Roberts signals no new money for farm bill, Stabenow notes savings
At a Senate Agriculture Committee field hearing on the next farm bill in Frankenmuth, Mich., on May 13, Senate Agriculture Committee Chairman Pat Roberts, R-Kan., signaled that he believes there will not be more money for the next farm bill.
After listening to 16 witnesses invited by Senate Agriculture ranking member Debbie Stabenow, D-Mich., Roberts said, “The reality is we are going to have to do more with less.”
For the second time at the hearing, Roberts said that the federal debt totals $19 trillion and added, “We can’t go on like this.”
In an opening statement, Stabenow noted that the Congressional Budget Office estimates that the 2014 farm bill will save $80 billion more than expected and that 500 groups have said there should be no additional cuts.
During a news conference following the hearing, Roberts said that each of the witnesses who came to Michigan State University’s Saginaw Valley Research and Extension Center had provided “valuable insights.”
“We were here to do one thing, listen,” Roberts said.
Farm groups have said there should be additional resources for the next farm bill and the House Agriculture Committee has said there should be “budget flexibility” to develop the next bill.
Then Roberts said, “Times are tough in farm country, I don’t know how many times we are going to have to say that to get the attention of the national media. The credit situation is tightening, prices continue to be low.”
He also noted that Kansas has been going through “a rough patch” due to “Mother Nature” — a reference to the recent wildfires and a storm that appears to have devastated the winter wheat crop.
“Overregulation is a real problem,” said Roberts, who had reacted strongly when a farmer said that the Agriculture Department expects him to record wildlife that cross his property. Overregulation is a problem at USDA and throughout the federal government, Roberts said.
The hearing was running short on time because Roberts had to catch a plane, and he asked the second panel of witnesses for their ideas about flexibilities and efficiencies.

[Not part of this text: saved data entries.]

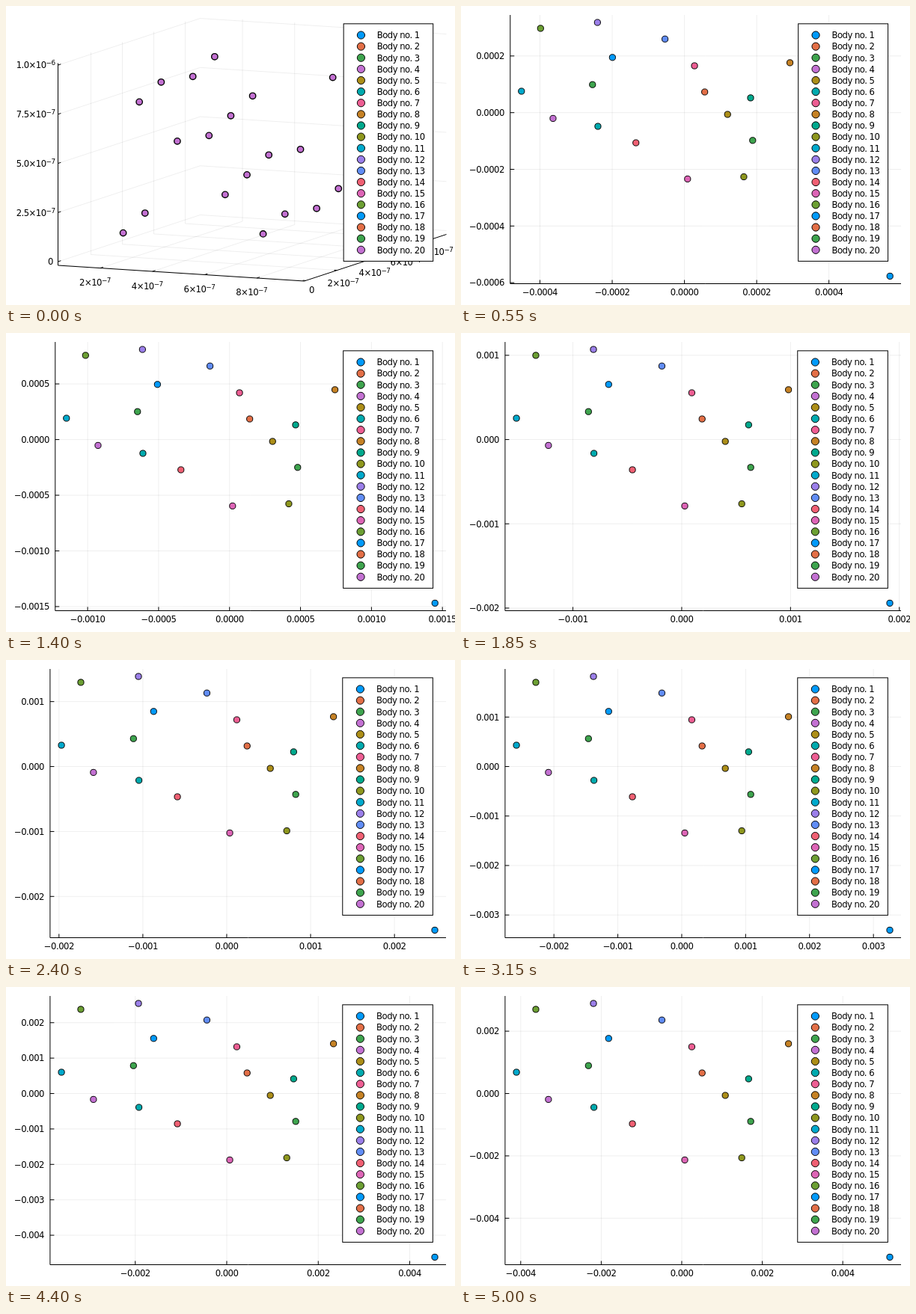
An HTML page with a canvas that plays this animation: 600x400 px, repeating every 5050 ms.

```html
<!DOCTYPE html>
<html lang="en">
<head>
<meta charset="utf-8">
<title>Drifting bodies</title>
<style>
html, body { margin: 0; width: 100%; height: 100%; overflow: hidden; background: #fff; }
canvas { display: block; }
</style>
</head>
<body>
<canvas id="stage" width="600" height="400"></canvas>
<script>
const ctx = document.getElementById('stage').getContext('2d');
const STEP_MS = 50, STEPS = 101, BODY_COUNT = 20;
const RIGHT = 588, TOP = 12, BOTTOM = 371.5, BASE_WIDTH = 529.5;
const FONT = 11.6, SUP_FONT = 8.8;
const PALETTE = ['#009afa', '#e36f47', '#3ea44e', '#c371d2', '#ac8e18', '#00aaae', '#ed5e93', '#c68225',
  '#00a98d', '#8e971e', '#00a9cc', '#9b7fe9', '#618df6', '#f06073', '#dd65b6', '#6c9f33'];
const color = index => PALETTE[index % PALETTE.length];

// One key point per body: the axes grow with the bodies, so these hold for the whole flight
const BODIES = [[197, 68.8], [322, 115], [387, 179.8], [116.5, 150.4], [353, 145], [177.3, 161], [308.2, 80],
  [437.5, 75.9], [384.2, 122.9], [375, 228.5], [73.7, 114], [176.7, 22], [268.2, 44.2], [228.8, 183],
  [298.8, 231.4], [99.6, 29.9], [573, 361.4], [510, 200], [170, 105.2], [480, 120]];

// Axis limits per step; the bodies start around OFFSET
const X_RATE = [-4.389e-5, 5.446e-5], Y_RATE = [-5.491e-5, 3.129e-5], OFFSET = 5e-7;

function line(points, style = '#000', width = 1) {
  ctx.beginPath();
  points.forEach(([x, y]) => ctx.lineTo(x, y));
  ctx.strokeStyle = style;
  ctx.lineWidth = width;
  ctx.stroke();
}
const gridLine = (...points) => line(points, 'rgba(0,0,0,0.065)');

function dot(x, y, radius, fill, width = 1) {
  ctx.beginPath();
  ctx.arc(x, y, radius, 0, 2 * Math.PI);
  ctx.fillStyle = fill;
  ctx.fill();
  ctx.strokeStyle = '#000';
  ctx.lineWidth = width;
  ctx.stroke();
}

function setFont(size) {
  ctx.font = `${size}px "DejaVu Sans", sans-serif`;
  ctx.letterSpacing = '-0.5px';
}
function textWidth(text, size = FONT) {
  setFont(size);
  return ctx.measureText(text).width;
}

// A label is "base" or "base^exponent"; align is 0 left, 0.5 centre, 1 right
function labelWidth(label) {
  const [base, sup = ''] = label.split('^');
  return textWidth(base) + textWidth(sup, SUP_FONT);
}
function drawLabel(label, x, y, align = 0) {
  const [base, sup = ''] = label.split('^');
  x -= labelWidth(label) * align;
  ctx.fillStyle = '#000';
  setFont(FONT);
  ctx.fillText(base, x, y);
  const baseWidth = textWidth(base);
  setFont(SUP_FONT);
  ctx.fillText(sup, x + baseWidth, y - 4);
}

const plain = (v, decimals) => (v < 0 ? '−' : '') + Math.abs(v).toFixed(decimals);
function scientificLabels(values) {
  const parts = values.map(v => v.toExponential(5).split('e').map(Number));
  const decimals = Math.max(...parts.map(([m]) => (String(m).split('.')[1] || '').length));
  return parts.map(([m, e]) => m === 0 ? '0' : `${plain(m, decimals)}×10^${plain(e, 0)}`);
}
const multiples = (step, first, count) => Array.from({ length: count }, (_, i) => (first + i) * step);

// Pick the step whose multiples score best on count, coverage and niceness
function chooseTicks(lo, hi) {
  const niceness = [[1, 1], [5, 0.9], [2, 0.7], [2.5, 0.5], [3, 0.2]];
  let best = { score: -Infinity };
  for (let power = -7; power <= -2; power++) {
    for (const [q, nice] of niceness) {
      const step = q * 10 ** power;
      const first = Math.ceil(lo / step), count = Math.floor(hi / step) - first + 1;
      if (count < 4 || count > 8) continue;
      const score = (1 - Math.abs(count - 5) / 5) / 4 + 0.5 * (hi - lo) / ((count - 1) * step) + nice / 4;
      if (score > best.score) best = { score, step, first, count, decimals: (q === 2.5) - power };
    }
  }
  const values = multiples(best.step, best.first, best.count);
  const scientific = (best.count - 1) * best.step < 9.99e-5;
  return { values, labels: scientific ? scientificLabels(values) : values.map(v => plain(v, best.decimals)) };
}

function drawLegend(plotWidth) {
  const extra = plotWidth - 522.7;
  const left = 450.6 - extra * 0.13, width = RIGHT - plotWidth / 30 - left;
  ctx.fillStyle = '#fff';
  ctx.fillRect(left, 23.8, width, 317.6);
  ctx.strokeStyle = '#000';
  ctx.lineWidth = 1;
  ctx.strokeRect(left, 23.8, width, 317.6);
  for (let i = 0; i < BODY_COUNT; i++) {
    const y = 39 + i * 15.12;
    dot(474 - extra * 0.1, y, 5.1, color(i));
    drawLabel(`Body no. ${i + 1}`, 495.5 - extra * 0.06, y + 4.3);
  }
}

// The cube in perspective: a runs across, b to the back, c up, each from 0 to 1
const CUBE_LEFT = 69.5;
const project = (a, b, c) => [CUBE_LEFT + 329 * a + 190 * b, 347 + 21 * a - 62.5 * b - 270.5 * c];

function drawStart() {
  const fineLabels = scientificLabels(multiples(2.5e-7, 0, 5));
  const coarseLabels = scientificLabels(multiples(2e-7, 0, 5));
  for (let i = 0; i < 5; i++) {
    const c = 0.0185 + i * 0.243, z = project(0, 0, c);
    gridLine(z, project(0, 1, c), project(1, 1, c));
    line([z, project(0, 0.02, c)]);
    drawLabel(fineLabels[i], i ? 65.5 : 63, z[1] + 4.3, 1);

    const b = 0.0105 + i * 0.221, edge = project(1, b, 0);
    gridLine(project(0, b, 1), project(0, b, 0), edge);
    line([edge, project(0.988, b, 0)]);
    drawLabel(coarseLabels[i], edge[0] + 8, edge[1] + (i ? 21 : 16.5), 0.5);

    if (i === 0) continue;
    const a = i * 0.2119 - 0.0402, x = project(a, 0, 0);
    gridLine(x, project(a, 1, 0), project(a, 1, 1));
    line([x, project(a, 0.02, 0)]);
    drawLabel(coarseLabels[i], x[0] - 7, x[1] + 23.5, 0.5);
  }
  line([project(0, 0, 1), project(0, 0, 0), project(1, 0, 0), project(1, 1, 0)]);

  // Evenly scattered starting places
  const scatter = (i, ratio) => 0.03 + 0.94 * (i * ratio % 1);
  for (let i = 1; i <= BODY_COUNT; i++) {
    const [x, y] = project(scatter(i, 0.8192), scatter(i, 0.671), scatter(i, 0.5497));
    dot(x, y, 4.2, color(BODY_COUNT - 1), 1.4);
  }
  drawLegend(RIGHT - CUBE_LEFT);
}

function drawPlane(step) {
  const limits = rate => rate.map(r => r * step + OFFSET);
  const [xLo, xHi] = limits(X_RATE), [yLo, yHi] = limits(Y_RATE);
  const xTicks = chooseTicks(xLo, xHi), yTicks = chooseTicks(yLo, yHi);
  const left = 19 + Math.max(...yTicks.labels.map(labelWidth));
  const width = RIGHT - left;
  const toX = v => left + (v - xLo) / (xHi - xLo) * width;
  const toY = v => BOTTOM - (v - yLo) / (yHi - yLo) * (BOTTOM - TOP);

  xTicks.values.forEach((v, i) => {
    const x = toX(v), label = xTicks.labels[i];
    gridLine([x, TOP], [x, BOTTOM]);
    line([[x, BOTTOM], [x, BOTTOM - 5]]);
    drawLabel(label, x, label.includes('^') ? 390 : 387, 0.5);
  });
  yTicks.values.forEach((v, i) => {
    const y = toY(v);
    gridLine([left, y], [RIGHT, y]);
    line([[left, y], [left + 5.5, y]]);
    drawLabel(yTicks.labels[i], left - 8, y + 4.3, 1);
  });
  line([[left, TOP], [left, BOTTOM], [RIGHT, BOTTOM]]);
  BODIES.forEach(([x, y], i) => dot(RIGHT - (RIGHT - x) * width / BASE_WIDTH, y, 4.1, color(i)));
  drawLegend(width);
}

function render(now) {
  const step = Math.floor(now / STEP_MS) % STEPS;
  ctx.fillStyle = '#fff';
  ctx.fillRect(0, 0, 600, 400);
  if (step === 0) drawStart();
  else drawPlane(step);
}

let startTime;
function tick(now) {
  startTime ??= now;
  render(now - startTime);
  requestAnimationFrame(tick);
}
render(0);
requestAnimationFrame(tick);
</script>
</body>
</html>
```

Members of the panel suggested allowing haying and grazing on Conservation Reserve Program land, access for additional groups to the Connect America fund, combining local, regional and urban agriculture programs and more cooperation among providers of food aid to low-income people might all make the farm bill more efficient.